It seems to me that the topic of Law of Attraction in general and affirmations specifically are not quite so much on everyone’s minds (and in their newsletters) as they were a few years ago. Could be because I’ve unsubscribed to lots of junky, hype-y content or could be that it’s simply not as hot a topic as it was back when The Secret was newly published and featured on Oprah and other media.
I’m writing about affirmations today because I think affirmations have value when we understand what they can and cannot do.
First, what is an affirmation?
Danea Horn of Creative Affirmations defines an affirmation as a statement of an intention you would like to manifest in your life, or a target feeling.
Affirmations are stated in present tense although they may not have actually occurred yet. When we recite or write an affirmation that is not yet true—they call it “manifested”—we know that it is not true.
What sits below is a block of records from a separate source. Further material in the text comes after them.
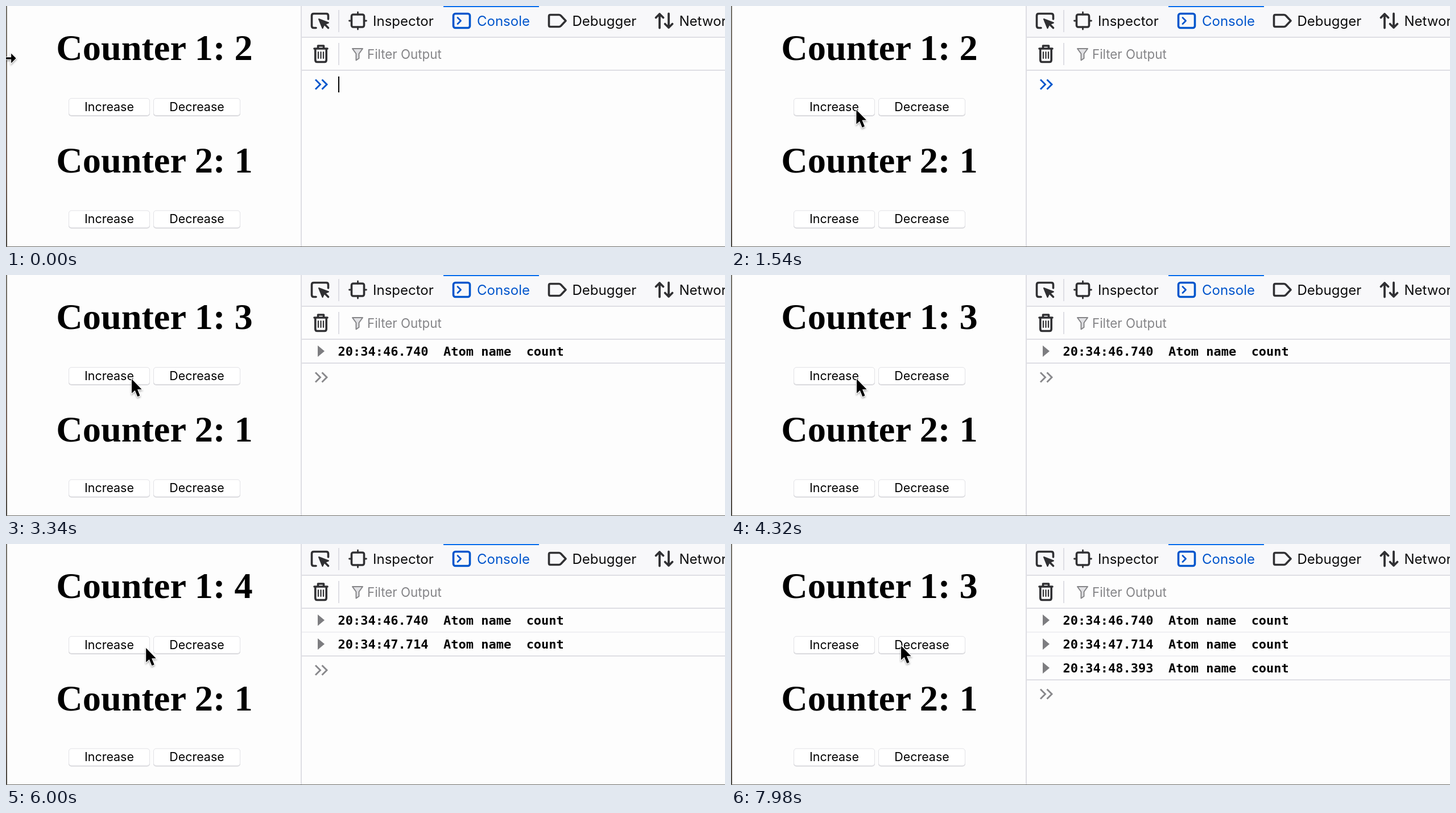
Animation of 1264x424 px, one loop 8 s. Source, as an HTML page:

```html
<!DOCTYPE html>
<html lang="en">
<head>
<meta charset="utf-8">
<title>Counters and console</title>
<style>
  html, body { margin: 0; width: 100%; height: 100%; overflow: hidden; background: #fdfdfd; }
  svg { display: block; width: 1264px; height: 424px; }
  text { white-space: pre; }
  .title { font: bold 64.3px "Liberation Serif", "Times New Roman", serif; text-anchor: middle; }
  .btn { font: 21.4px Inter, sans-serif; text-anchor: middle; }
  .tab { font: 24px Inter, sans-serif; fill: #0c0c0d; }
  .tab.on { fill: #0055cc; }
  .hint { font: 22.3px Inter, sans-serif; fill: #858588; }
  .log { font: bold 22px "DejaVu Sans Mono", monospace; }
  .icon { fill: none; stroke: #303033; stroke-width: 3.6; stroke-linecap: round; stroke-linejoin: round; }
  .rule { fill: #dedee4; }
</style>
</head>
<body>
<svg viewBox="0 0 1264 424">
  <defs>
    <linearGradient id="edge" x2="0" y2="1">
      <stop offset="0" stop-color="#74726a"/>
      <stop offset=".7" stop-color="#755f54"/>
      <stop offset="1" stop-color="#4a4842"/>
    </linearGradient>
    <filter id="shade" x="-50%" y="-50%" width="200%" height="200%">
      <feDropShadow dx="0" dy="2" stdDeviation="1.8" flood-color="#333" flood-opacity=".45"/>
    </filter>
  </defs>
  <rect width="1264" height="424" fill="#fdfdfd"/>

  <g id="page"></g>

  <!-- developer tools -->
  <rect x="520" width="744" height="54" fill="#f8f8fa"/>
  <g class="rule">
    <rect x="518" width="2" height="424"/>
    <rect x="520" y="54" width="744" height="2"/>
    <rect x="520" y="112" width="744" height="2"/>
    <rect x="584" y="7" width="2" height="39"/>
    <rect x="584" y="65" width="2" height="39"/>
  </g>
  <rect x="769" width="168" height="2" fill="#0a6fec"/>

  <g class="icon">
    <path d="M545 38.5H541Q537.500 38.500 537.500 35V17Q537.500 13.500 541 13.500H563Q566.500 13.500 566.500 17V23"/>
    <path d="M550 23L567 29.500 559.500 32.500 556.500 39Z" fill="#303033" stroke-width="2"/>
    <path d="M560 32L566.500 38.500"/>
    <rect x="607.500" y="15" width="22" height="22" rx="3"/>
    <path d="M618.500 11V15M618.500 37V41M603.500 26H607M630 26H633.500" stroke-width="2.800"/>
    <path d="M957 15.500H972Q974 15.500 975.500 17L984 26 975.500 35Q974 36.500 972 36.500H957Q954.500 36.500 954.500 34V18Q954.500 15.500 957 15.500Z"/>
    <path d="M1149 38.500V14M1142.500 20.500L1149 14 1155.500 20.500M1165 13.500V38M1158.500 31.500L1165 38 1171.500 31.500" stroke-width="3.800"/>
    <path d="M542 75H565M548.500 74V70H558.500V74M543.800 75V95Q543.800 98.500 547 98.500H560Q563.200 98.500 563.200 95V75"/>
    <path d="M549 81V92M553.500 81V92M558 81V92" stroke-width="2.200"/>
    <g stroke="#0055cc">
      <rect x="786.500" y="13.500" width="29" height="25" rx="3.500"/>
      <path d="M794 20.500L799.500 26 794 31.500" stroke-width="2.800"/>
    </g>
    <path d="M609 75H627L620.500 84V92L615.500 95.500V84Z" fill="#e2e2e5" stroke="#858588" stroke-width="2"/>
  </g>
  <text class="tab" x="645" y="35">Inspector</text>
  <text class="tab on" x="828" y="35">Console</text>
  <text class="tab" x="995.500" y="35">Debugger</text>
  <text class="tab" x="1183.500" y="35">Network</text>
  <text class="hint" x="635" y="92.800">Filter Output</text>

  <g id="logs"></g>
  <path id="prompt" d="M544 129.500L552.500 138 544 146.500M555.500 129.500L564 138 555.500 146.500"
        fill="none" stroke-width="2.900"/>
  <rect id="caret" x="584" y="124" width="2" height="28"/>

  <rect width="2" height="424" fill="url(#edge)"/>
  <rect y="423" width="1264" height="1" fill="#6a6a66"/>

  <g id="cursor" filter="url(#shade)" stroke="#fff" stroke-width="2" paint-order="stroke">
    <path id="arrow" d="M1 2V27L6.700 22 11.300 33 15.500 31.200 11 20.200H18.600Z"/>
    <path id="resize" d="M-9 -1.700H5V-8.500L13.500 0 5 8.500V1.700H-9Z"/>
  </g>
</svg>

<script>
  const LOOP = 8000;
  const BLUR = 2750, CARET_OFF = 1400, ARROW_FROM = 120;

  // each click logs a line and sets the first counter
  const clicks = [
    { at: 2970, count: 3, time: "20:34:46.740" },
    { at: 5700, count: 4, time: "20:34:47.714" },
    { at: 7600, count: 3, time: "20:34:48.393" }
  ];

  const linear = p => p;
  const easeIn = p => p * p;
  const easeOut = p => 1 - (1 - p) ** 2;

  // time, x, y, easing into this point
  const path = [
    [0, 4, 92, linear],
    [820, 113, 117, linear],
    [1600, 220, 181, easeOut],
    [5760, 220, 181, linear],
    [6000, 245, 181, easeIn],
    [6600, 298, 177, easeOut],
    [LOOP, 298, 177, linear]
  ];

  const $ = id => document.getElementById(id);
  const show = (el, on) => el.setAttribute("visibility", on ? "visible" : "hidden");

  const button = (x, y, w, label) => `
    <rect x="${x}" y="${y + 1}" width="${w}" height="31" rx="5" fill="#d2d2d6"/>
    <rect x="${x + .5}" y="${y + .5}" width="${w - 1}" height="30" rx="4.500" fill="#fff" stroke="#e2e2e6"/>
    <text class="btn" x="${x + w / 2}" y="${y + 22.6}">${label}</text>`;

  const counter = (n, y, value) => `
    <text class="title" x="261" y="${y + 95}">Counter ${n}: <tspan id="value${n}">${value}</tspan></text>
    ${button(110, y + 162, 143, "Increase")}
    ${button(259, y + 162, 153, "Decrease")}`;

  $("page").innerHTML = counter(1, 0, 2) + counter(2, 197.5, 1);

  $("logs").innerHTML = clicks.map((c, i) => `
    <g transform="translate(0 ${i * 42})">
      <path d="M548 124L560 134 548 144Z" fill="#7d7d80"/>
      <text class="log" x="583.500" y="142">${c.time}  Atom name  count</text>
      <rect class="line" x="520" y="154" width="744" height="2"/>
    </g>`).join("");
  const rows = [...$("logs").children];

  function cursorAt(t) {
    const i = path.findIndex(k => k[0] > t);
    const [t0, x0, y0] = path[i - 1];
    const [t1, x1, y1, ease] = path[i];
    const p = ease((t - t0) / (t1 - t0));
    return [x0 + (x1 - x0) * p, y0 + (y1 - y0) * p];
  }

  function draw(t) {
    const done = clicks.filter(c => c.at <= t).length;
    $("value1").textContent = done ? clicks[done - 1].count : 2;
    rows.forEach((row, i) => {
      show(row, i < done);
      row.querySelector(".line").setAttribute("fill", i === done - 1 ? "#dedee4" : "#efeff2");
    });
    $("prompt").setAttribute("transform", `translate(0 ${done * 42})`);
    $("prompt").setAttribute("stroke", t < BLUR ? "#0055cc" : "#88888b");
    show($("caret"), t < CARET_OFF);
    show($("resize"), t < ARROW_FROM);
    show($("arrow"), t >= ARROW_FROM);
    $("cursor").setAttribute("transform", `translate(${cursorAt(t)})`);
  }

  const start = performance.now();
  function tick() {
    draw((performance.now() - start) % LOOP);
    requestAnimationFrame(tick);
  }
  draw(0);
  requestAnimationFrame(tick);
</script>
</body>
</html>
```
We manage this by not dwelling on how it has not yet manifested and instead let this recognition pass by.
I have found affirmations to be helpful in my life, but they can also be misused to promote craziness.
I believe that affirmations can help us achieve peace of mind and help us calm ourselves when we are stressed or nervous, especially about our work and getting clients. Saying them in a calm, meditative tone promotes more effective planning and implementation of our work and sleep that is more relaxing. Yes, affirmations work.
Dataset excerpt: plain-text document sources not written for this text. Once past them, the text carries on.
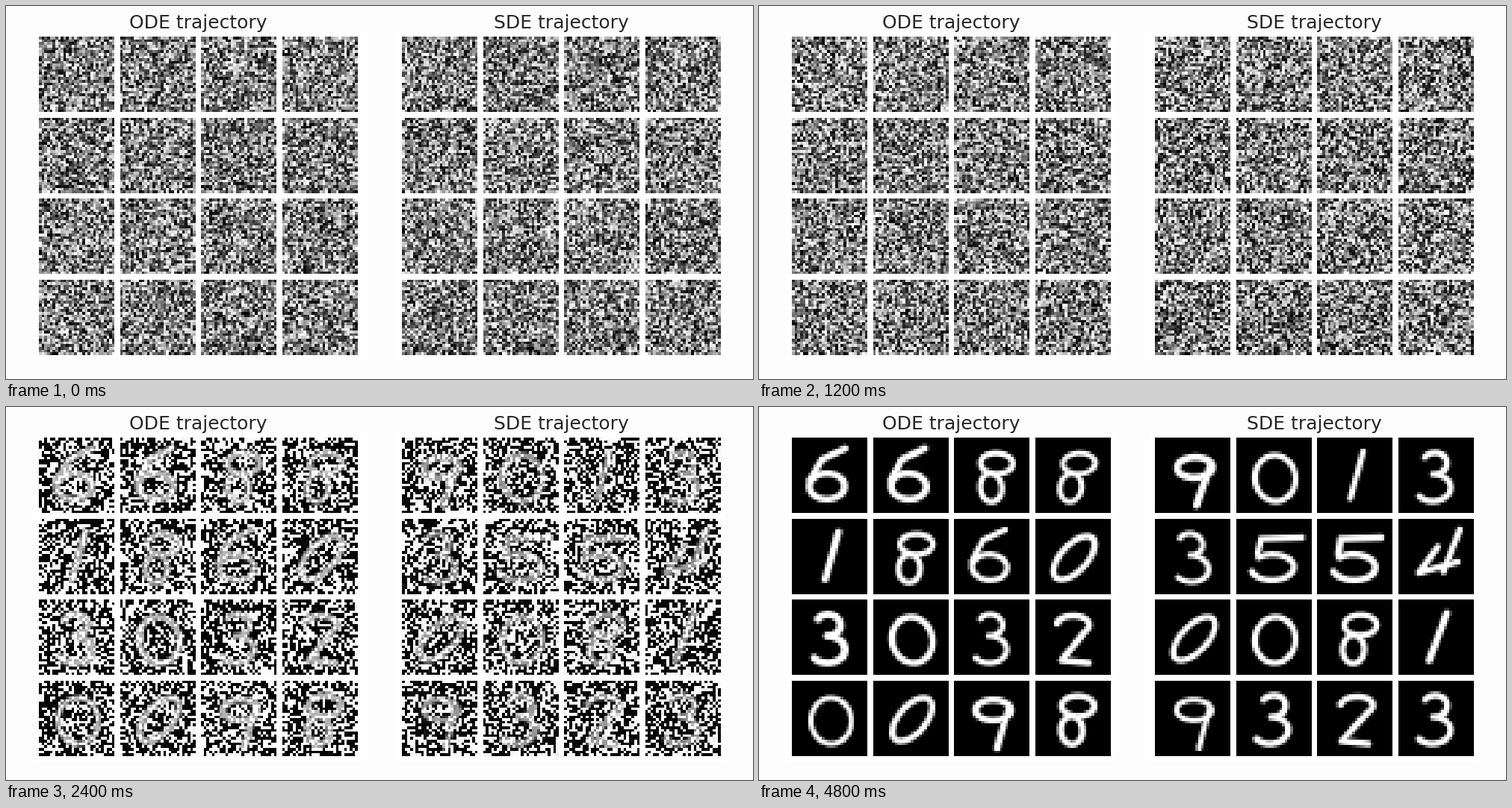
These frames come from a looping animation (1000x500 px, 5000 ms). A matplotlib script:

```python
import numpy as np
import matplotlib.pyplot as plt
from matplotlib.animation import FuncAnimation

W, H, DPI = 1000, 500, 100
FRAMES, INTERVAL = 25, 200
ROWS, SIZE, PAD = 4, 28, 2
STEP = SIZE + PAD
GRID = ROWS * STEP + PAD
SIDE = GRID * 3.6115


def arc(cx, cy, rx, ry, start=0, stop=360):
    a = np.radians(np.linspace(start, stop, 60))
    return np.column_stack([cx + rx * np.cos(a), cy + ry * np.sin(a)])


def line(*points):
    p = np.array(points, float)
    s = np.linspace(0, len(p) - 1, 30 * (len(p) - 1) + 1)
    return np.column_stack([np.interp(s, range(len(p)), axis) for axis in p.T])


# pen strokes in a 28 x 28 cell, y downwards; "o" is the leaning zero
SHAPES = {
    "0": [arc(14.5, 15, 7.5, 8.5)],
    "o": [arc(14.5, 14.5, 6, 8) + 0.55 * np.outer(14.5 - arc(0, 14.5, 0, 8)[:, 1], [1, 0])],
    "1": [line((17.5, 5), (15, 13), (12, 22.5))],
    "2": [arc(14, 9.5, 6, 3.5, 190, 400), line((18.6, 11.7), (10, 22.5), (20, 23.5))],
    "3": [arc(13.5, 9.5, 4.5, 4, 215, 450), arc(13, 18.5, 6.5, 5, 270, 500)],
    "4": [line((14.5, 10.5), (8, 20), (22, 16)), line((22.5, 4), (17, 19.5))],
    "5": [line((24, 7), (9, 7.5), (8, 13)), arc(13.5, 18, 8, 4.8, 230, 520)],
    "6": [line((19.5, 4), (11, 8), (6.5, 16)), arc(13, 18, 6.5, 4.8)],
    "8": [arc(16, 9.5, 6, 3.8), arc(13.5, 18.5, 4, 5.2)],
    "9": [arc(14.5, 11, 6.5, 3.8), line((20.5, 10), (18.5, 16), (16, 25))],
}

rng = np.random.default_rng(7)
yy, xx = np.mgrid[:SIZE, :SIZE] + 0.5


def draw(label):
    """Rasterise one digit with a slightly random pen width and lean."""
    pts = np.vstack(SHAPES[label])
    pen, lean = rng.uniform(2, 2.8), rng.normal(0, 0.05)
    px, py = pts[:, 0] + lean * (14.5 - pts[:, 1]), pts[:, 1]
    dist = np.hypot(xx[..., None] - px, yy[..., None] - py).min(-1)
    return np.clip(pen / 2 + 0.5 - dist, 0, 1)


class Sampler:
    """Digits emerging from noise that fades by `decay` per frame."""

    def __init__(self, labels, decay, end, persistence):
        self.digits = np.array([draw(c) for c in labels])
        self.decay, self.end = decay, end
        fresh = rng.standard_normal((FRAMES, *self.digits.shape))
        self.noise = [fresh[0]]
        for z in fresh[1:]:
            mix = persistence * self.noise[-1] + np.sqrt(1 - persistence**2) * z
            self.noise.append(mix)

    def tiles(self, k):
        sigma = 0.18 * np.exp(-self.decay * (k - 8))
        noise = np.trunc(255 * sigma * self.noise[k]) % 256 / 255  # bytes wrap around
        u = np.clip((k - 7.5) / (self.end - 7.5), 0, 1)
        gain = 1 - (1 - u) ** 3
        cover = gain * np.minimum(1, 2.5 * self.digits)
        return np.clip((1 - cover) * noise + gain * self.digits, 0, 1)

    def mosaic(self, k):
        out = np.ones((GRID, GRID))
        for i, tile in enumerate(self.tiles(k)):
            y, x = PAD + i // ROWS * STEP, PAD + i % ROWS * STEP
            out[y:y + SIZE, x:x + SIZE] = tile
        return out


ode = Sampler("6688" "186o" "3032" "0o98", decay=0.5, end=21, persistence=1)
sde = Sampler("9013" "3554" "o081" "9323", decay=0.38, end=25, persistence=0.7)

fig = plt.figure(figsize=(W / DPI, H / DPI), dpi=DPI, facecolor="#fdfdfd")


def add_panel(sampler, cx, title):
    ax = fig.add_axes([(cx - SIDE / 2) / W, (H - 255 - SIDE / 2) / H, SIDE / W, SIDE / H])
    ax.axis("off")
    fig.text(cx / W, (H - 30) / H, title, ha="center", va="baseline",
             fontsize=18, family="DejaVu Sans", color="#262626")
    return ax.imshow(sampler.mosaic(0), cmap="gray", vmin=0, vmax=1,
                     interpolation="nearest", aspect="auto")


panels = [(ode, add_panel(ode, 257, "ODE trajectory")),
          (sde, add_panel(sde, 743, "SDE trajectory"))]


def update(k):
    for sampler, image in panels:
        image.set_data(sampler.mosaic(k))
    return [image for _, image in panels]


anim = FuncAnimation(fig, update, frames=FRAMES, interval=INTERVAL, repeat=True,
                     repeat_delay=0, blit=False)
plt.show()
```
Because much of the benefit comes from improving our mental outlook and developing a state of mind that quiets frantic or nervous thoughts, it benefits us whether or not we practice a religion. (Prayers are a type of affirmation, I believe.)
Affirmations are not magic. It’s not like repeating “abracadabra” and poof, we have won the lottery or landed the job of our dreams in 24 hours. Working with affirmations does not suddenly allow the impossible to be possible. Affirmations do not bring back the dead or make us millionaires on the spot.
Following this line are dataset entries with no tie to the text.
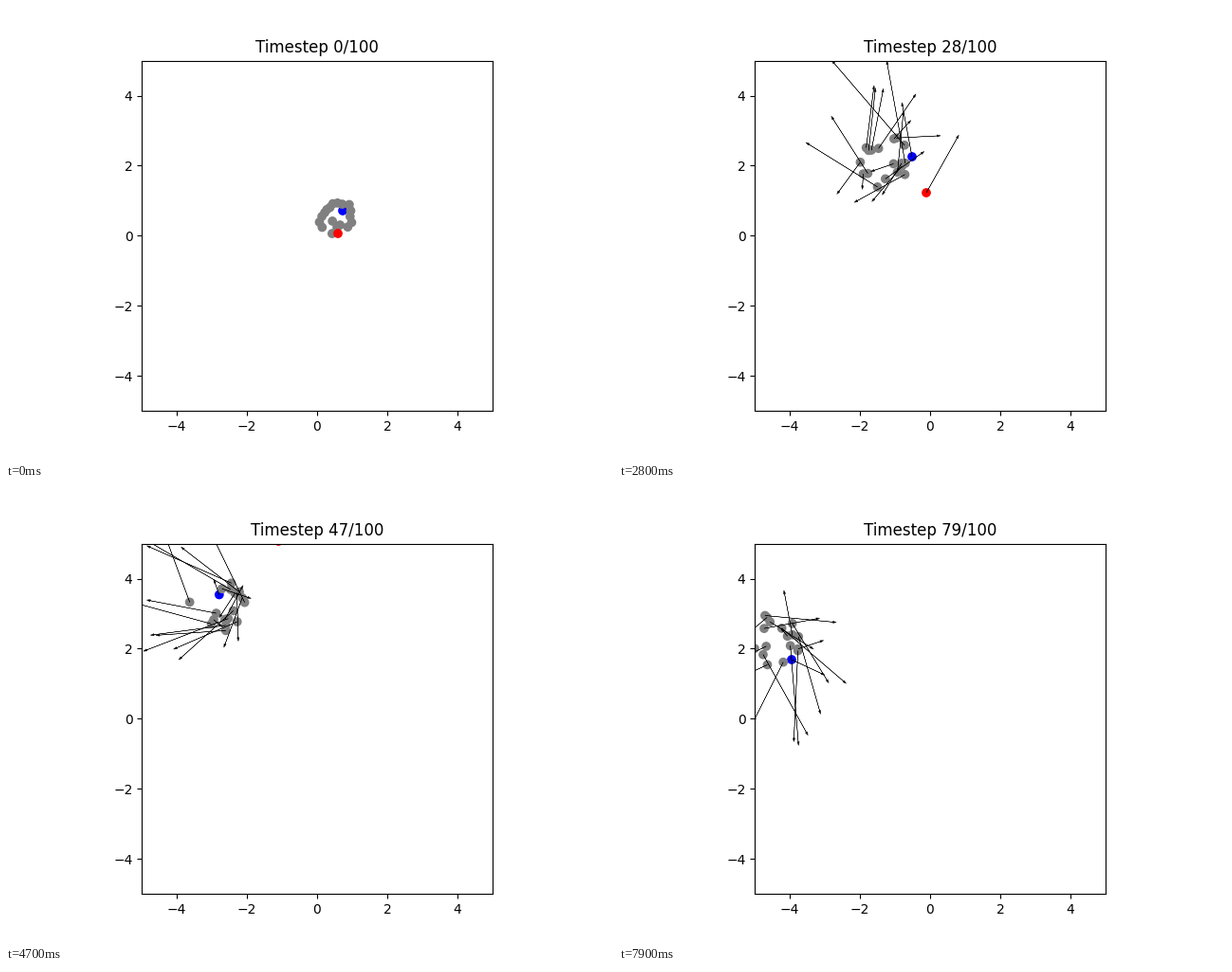
Animation of 640 by 480 pixels, one loop 8 s. Source, as a matplotlib script:

```python
import numpy as np
import matplotlib.pyplot as plt
from matplotlib.animation import FuncAnimation

STEPS, DT, N = 80, 0.1, 18
UNIT = 36.96                      # pixels per data unit
CENTER = np.array([328, 242.4])   # stage position of the data origin
rng = np.random.default_rng(7)

# Key points in stage pixels, shared key times in seconds
TIMES = np.array([0, 1.4, 2.0, 2.8, 3.9, 5.6, 6.8, 7.9, 8.6])
FLOCK = [(347, 222), (300, 198), (291, 186), (281, 166), (250, 133),
         (195, 121), (170, 130), (163, 162), (178, 190)]
BLUE = [(355, 216), (310, 225), (288, 213), (309, 159), (240, 126),
        (212, 109), (148, 136), (182, 180), (200, 172)]
RED = [(350, 240), (290, 185), (281, 228), (324, 197), (320, 115),
       (235, 20), (165, 84), (115, 150), (100, 190)]


def smooth_path(points, t):
    """Cubic path through the key points, starting at rest."""
    p = np.array(points, float)
    v = np.gradient(p, TIMES, axis=0)
    v[0] = 0
    k = np.searchsorted(TIMES, t, side="right") - 1
    h = (TIMES[k + 1] - TIMES[k])[:, None]
    s = (t - TIMES[k])[:, None] / h
    return ((2*s**3 - 3*s**2 + 1) * p[k] + (s**3 - 2*s**2 + s) * h * v[k]
            + (3*s**2 - 2*s**3) * p[k + 1] + (s**3 - s**2) * h * v[k + 1])


def swirl(t):
    """Each bird circles the flock center at its own radius and speed."""
    radius = 30 * np.sqrt(rng.uniform(0.08, 1, N))
    speed = rng.uniform(35, 85, N) * rng.choice([-1, 1], N)
    phase = 2 * np.pi * np.arange(N) / N
    t = t[:, None]
    eased = t - 0.3 * (1 - np.exp(-t / 0.3))
    angle = phase + speed / radius * eased
    r = radius * (1 - 0.35 * np.exp(-eased))
    return np.stack([r * np.cos(angle), r * np.sin(angle)], axis=-1)


t = np.arange(STEPS) * DT
flock = smooth_path(FLOCK, t)[:, None] + swirl(t)
pos = np.concatenate([smooth_path(BLUE, t)[:, None], flock,
                      smooth_path(RED, t)[:, None]], axis=1)
pos = (pos - CENTER) / UNIT * (1, -1)
vel = np.gradient(pos, DT, axis=0)
vel[0] = 0

fig, ax = plt.subplots(figsize=(6.4, 4.8), dpi=100)
ax.set(xlim=(-5, 5), ylim=(-5, 5), aspect="equal",
       xticks=range(-4, 5, 2), yticks=range(-4, 5, 2))
title = ax.set_title("")
birds = ax.scatter(*pos[0].T, c=["blue"] + ["gray"] * N + ["red"])
arrows = [ax.arrow(x, y, 1, 1, head_width=0.06, head_length=0.1,
                   color="black", lw=0.3) for x, y in pos[0]]


def update(i):
    birds.set_offsets(pos[i])
    for arrow, (x, y), (dx, dy) in zip(arrows, pos[i], vel[i]):
        arrow.set_visible(np.hypot(dx, dy) > 0.01)
        arrow.set_data(x=x, y=y, dx=dx, dy=dy)
    title.set_text(f"Timestep {i}/100")
    return [birds, title, *arrows]


anim = FuncAnimation(fig, update, frames=STEPS, interval=100,
                     repeat=True, repeat_delay=0)
plt.show()
```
Affirmations are most effective when combined with real-world effort to bring about results. If we want more and/or better freelance and consulting clients, it takes marketing too.
What’s scary to me is when people take absurd actions to “prove to the universe” that they trust in their affirmations. They may schedule their wedding and hire a caterer although they aren’t even dating anyone. They claim this demonstrates faith in their stated belief. To me, this is foolish.
There are people who buy things they can’t afford and use their credit cards to the limits to “manifest” the affirmation to which they have committed. They have adopted a “wealthy mindset” and live their lives to practice this mindset. This is dangerous.
When building our businesses, it may be appropriate to finance training or other expenses with a credit card or loans. However, I don’t recommend charging more than what you can pay the minimum on simply because you are counting on a huge block of new business. Perhaps some people have become rich, but others have gone bankrupt from such practices.
Freelancing, consulting and other styles of self-employment are challenging. We must build our morale without an external structure, such as managerial supervision and assigned objectives, to keep us functioning. It’s as easy to curl up in bed or deaden our emotions in front of junk TV as to build our business.
We each need to find ways to support our own mental well-being and more forward. Affirmations can be very helpful . . . if used wisely.
What do you think about affirmations? What has been your experience?